This thing has more spin than a Tiger Woods bring-back. Once the package was approved at 9:30 PM Wednesday, futures immediately turned weaker. Really it was no surprise because the market is looking forward and it doesn’t care what is happening now. This doesn’t mean we won’t get a rally but the uncertainties are still there.
The real problem is credit and banks trusting one another again. The current crunch for credit means that auto-dealers can’t get their inventory on credit, or retailers can’t get their inventories for the fall season and on and on. The government says it is buying all of these mortgage-backed assets that are worth something in hopes of actually making a profit.
The fact that they are worth something and the talking heads are saying they are worth nothing has spooked the market. And it sucks. I say that because the general public is so nervous right now because the market is heading lower and everybody is pulling out for safer havens.
If the average investor knew how to play the market on the way down, then they wouldn’t panic. The fact that not a lot of investors know how to “short” the market or protect their assets is a problem. If you are one of those investors, don’t feel bad because it is hard sometimes for someone to picture in their head that if they buy a stock they want it to head lower. That is called “shorting” and people don’t ever try it.
With options, it is so much easier to see the difference because basically it means this. If you are bullish and you buy a call option, then you are hoping to “call” it away from them. If you are bearish and you buy a put option, you are hoping to “put” it to the other investor. When Enron was tanking and the employees who worked there knew it, most of them sat back and watched their portfolios evaporate. When the stock was in the $60’s, they could have bought cheap out-of-the-money put options and made a fortune.
I know I went down a beaten path but I am trying to tell you it is not a bad thing when the market is tanking. Be proactive and learn how to trade call and put options. Here at OptionsMentoring.com we have plenty of courses that take the emotion out of the market and generate you returns of 8%-10% a month!

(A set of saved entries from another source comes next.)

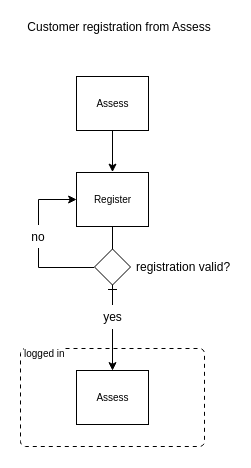
<!DOCTYPE html>
<html lang="en">
<head>
<meta charset="utf-8">
<title>Customer registration from Assess</title>
<style>
:root { --ink: #000; --paper: #fff; }
* { box-sizing: border-box; margin: 0; }
html, body { width: 251px; height: 468px; overflow: hidden; background: var(--paper); }
.diagram {
  position: relative; width: 251px; height: 468px; overflow: hidden;
  color: var(--ink); font: 12px/14px "Liberation Sans", Arial, sans-serif;
}
.connectors { position: absolute; inset: 0; }
.connectors .line { fill: none; stroke: var(--ink); stroke-width: 1; }
.connectors .head { fill: var(--ink); stroke: var(--ink); stroke-width: 1; }
.connectors .decision { fill: var(--paper); stroke: var(--ink); }
.connectors .group { fill: none; stroke: var(--ink); stroke-dasharray: 4 4; }
h1, .label { position: absolute; font-size: 12px; font-weight: 400; white-space: nowrap; }
h1 { left: 0; top: 20px; width: 238px; text-align: center; }
.step {
  position: absolute; left: 76px; width: 73px; height: 55px;
  display: flex; align-items: center; justify-content: center;
  border: 1px solid var(--ink); background: var(--paper); font-size: 10px; line-height: 12px;
}
.assess-start { top: 76px; }
.register { top: 172px; }
.assess-end { top: 370px; }
.centered { transform: translateX(-50%); background: var(--paper); }
.no { left: 38px; top: 230px; }
.yes { left: 112.5px; top: 310px; }
.question { left: 136px; top: 260px; }
.group-name { left: 24px; top: 348px; font-size: 10px; line-height: 12px; background: var(--paper); }
</style>
</head>
<body>
<main class="diagram">
  <h1>Customer registration from Assess</h1>
  <svg class="connectors" width="251" height="468" viewBox="0 0 251 468" aria-hidden="true">
    <defs>
      <path id="arrowhead" class="head" d="M0 0l-3.5-7 3.5 1.8 3.5-1.8z"/>
    </defs>
    <rect class="group" x="20.5" y="348.5" width="184" height="98" rx="5"/>
    <path class="line" d="M112.5 130V166"/>
    <use href="#arrowhead" x="112.5" y="171"/>
    <path class="line" d="M112.5 226V249"/>
    <path class="line" d="M94 267.5H38.5V248M38.5 225V199.5H70"/>
    <use href="#arrowhead" transform="translate(75.5 199.5) rotate(-90)"/>
    <polygon class="decision" points="112.5,249 130.5,267 112.5,285 94.5,267"/>
    <path class="line" d="M112.5 285V305M112.5 329V364M108 289.5H117"/>
    <use href="#arrowhead" x="112.5" y="369.5"/>
  </svg>
  <div class="step assess-start">Assess</div>
  <div class="step register">Register</div>
  <p class="label centered no">no</p>
  <p class="label question">registration valid?</p>
  <p class="label centered yes">yes</p>
  <p class="label group-name">logged in</p>
  <div class="step assess-end">Assess</div>
</main>
</body>
</html>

Not 5% in a year which is where most people are trying to move their money to.
I only say this because most people that ask me about the market seem worried and ask my opinion. I say “I love it” and they get this bewildered look on their face. That’s because I really don’t care which way the market is going, I trade the trends.